PROBLEM STATEMENT
From the first line of the records through the line containing "flex; align-items: center;", retype every line exactly and nothing else.

RECORDS TO PROCESS
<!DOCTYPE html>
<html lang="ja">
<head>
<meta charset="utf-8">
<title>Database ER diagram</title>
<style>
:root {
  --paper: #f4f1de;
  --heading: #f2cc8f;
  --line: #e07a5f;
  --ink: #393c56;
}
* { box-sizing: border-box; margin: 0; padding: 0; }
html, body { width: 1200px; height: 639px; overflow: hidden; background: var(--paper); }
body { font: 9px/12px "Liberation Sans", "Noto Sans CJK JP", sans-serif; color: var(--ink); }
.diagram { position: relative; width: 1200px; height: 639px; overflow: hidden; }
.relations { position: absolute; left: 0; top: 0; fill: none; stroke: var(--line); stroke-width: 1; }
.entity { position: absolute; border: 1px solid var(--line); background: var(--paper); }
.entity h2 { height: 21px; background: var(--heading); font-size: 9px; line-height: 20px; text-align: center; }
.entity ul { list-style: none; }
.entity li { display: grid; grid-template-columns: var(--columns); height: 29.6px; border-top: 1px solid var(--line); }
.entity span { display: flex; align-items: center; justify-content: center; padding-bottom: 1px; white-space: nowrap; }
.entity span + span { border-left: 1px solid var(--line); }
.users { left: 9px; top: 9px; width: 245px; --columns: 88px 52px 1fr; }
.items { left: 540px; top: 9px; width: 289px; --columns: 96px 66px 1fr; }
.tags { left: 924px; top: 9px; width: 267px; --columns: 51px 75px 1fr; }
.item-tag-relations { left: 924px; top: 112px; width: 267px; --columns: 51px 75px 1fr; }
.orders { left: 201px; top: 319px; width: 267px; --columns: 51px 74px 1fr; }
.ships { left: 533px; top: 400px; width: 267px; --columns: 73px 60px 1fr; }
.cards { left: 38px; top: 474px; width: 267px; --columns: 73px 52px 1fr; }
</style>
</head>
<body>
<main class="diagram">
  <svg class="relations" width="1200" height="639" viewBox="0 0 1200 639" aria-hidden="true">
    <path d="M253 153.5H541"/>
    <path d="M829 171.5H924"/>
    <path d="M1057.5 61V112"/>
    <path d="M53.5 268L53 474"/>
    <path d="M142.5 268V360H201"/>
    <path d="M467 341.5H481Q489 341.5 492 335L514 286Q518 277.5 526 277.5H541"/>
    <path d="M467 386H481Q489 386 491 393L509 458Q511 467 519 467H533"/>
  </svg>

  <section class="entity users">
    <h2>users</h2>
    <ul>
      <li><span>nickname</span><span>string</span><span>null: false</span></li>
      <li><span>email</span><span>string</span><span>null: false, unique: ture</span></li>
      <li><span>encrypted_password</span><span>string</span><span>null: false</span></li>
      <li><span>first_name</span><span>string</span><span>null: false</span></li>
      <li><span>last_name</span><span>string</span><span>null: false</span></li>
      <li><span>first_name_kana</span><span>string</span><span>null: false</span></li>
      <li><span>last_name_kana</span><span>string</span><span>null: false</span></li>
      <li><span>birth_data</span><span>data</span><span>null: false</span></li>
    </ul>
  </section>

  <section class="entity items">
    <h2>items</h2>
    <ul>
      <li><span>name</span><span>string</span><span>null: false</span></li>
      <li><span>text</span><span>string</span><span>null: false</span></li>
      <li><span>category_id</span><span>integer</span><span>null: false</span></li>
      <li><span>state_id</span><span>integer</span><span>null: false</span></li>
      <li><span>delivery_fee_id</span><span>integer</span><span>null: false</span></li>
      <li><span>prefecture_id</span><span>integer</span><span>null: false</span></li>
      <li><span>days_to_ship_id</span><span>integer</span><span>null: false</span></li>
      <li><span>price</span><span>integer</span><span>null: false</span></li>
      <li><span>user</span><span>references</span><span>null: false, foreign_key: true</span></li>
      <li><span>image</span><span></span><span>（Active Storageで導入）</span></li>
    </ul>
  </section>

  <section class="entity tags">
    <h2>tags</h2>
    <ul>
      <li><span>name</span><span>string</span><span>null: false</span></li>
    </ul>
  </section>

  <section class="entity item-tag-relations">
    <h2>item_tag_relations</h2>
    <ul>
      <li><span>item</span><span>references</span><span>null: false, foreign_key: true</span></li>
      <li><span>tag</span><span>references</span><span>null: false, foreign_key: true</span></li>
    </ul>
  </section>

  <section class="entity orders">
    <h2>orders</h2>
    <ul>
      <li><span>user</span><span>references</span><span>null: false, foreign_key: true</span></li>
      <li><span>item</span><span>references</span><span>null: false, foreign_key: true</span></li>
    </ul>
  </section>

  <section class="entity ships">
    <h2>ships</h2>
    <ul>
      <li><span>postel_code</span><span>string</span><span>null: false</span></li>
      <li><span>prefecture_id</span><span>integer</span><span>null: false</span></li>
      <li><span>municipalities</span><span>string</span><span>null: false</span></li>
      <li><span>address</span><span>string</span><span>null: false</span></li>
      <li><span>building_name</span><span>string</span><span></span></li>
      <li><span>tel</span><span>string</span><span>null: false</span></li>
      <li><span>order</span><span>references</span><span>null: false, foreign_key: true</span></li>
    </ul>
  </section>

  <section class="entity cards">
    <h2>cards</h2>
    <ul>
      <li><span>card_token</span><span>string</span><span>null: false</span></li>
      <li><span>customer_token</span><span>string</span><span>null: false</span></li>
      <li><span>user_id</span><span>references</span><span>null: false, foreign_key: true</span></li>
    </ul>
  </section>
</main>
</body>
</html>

SOLUTION TO THE PROBLEM
<!DOCTYPE html>
<html lang="ja">
<head>
<meta charset="utf-8">
<title>Database ER diagram</title>
<style>
:root {
  --paper: #f4f1de;
  --heading: #f2cc8f;
  --line: #e07a5f;
  --ink: #393c56;
}
* { box-sizing: border-box; margin: 0; padding: 0; }
html, body { width: 1200px; height: 639px; overflow: hidden; background: var(--paper); }
body { font: 9px/12px "Liberation Sans", "Noto Sans CJK JP", sans-serif; color: var(--ink); }
.diagram { position: relative; width: 1200px; height: 639px; overflow: hidden; }
.relations { position: absolute; left: 0; top: 0; fill: none; stroke: var(--line); stroke-width: 1; }
.entity { position: absolute; border: 1px solid var(--line); background: var(--paper); }
.entity h2 { height: 21px; background: var(--heading); font-size: 9px; line-height: 20px; text-align: center; }
.entity ul { list-style: none; }
.entity li { display: grid; grid-template-columns: var(--columns); height: 29.6px; border-top: 1px solid var(--line); }
.entity span { display: flex; align-items: center; justify-content: center; padding-bottom: 1px; white-space: nowrap; }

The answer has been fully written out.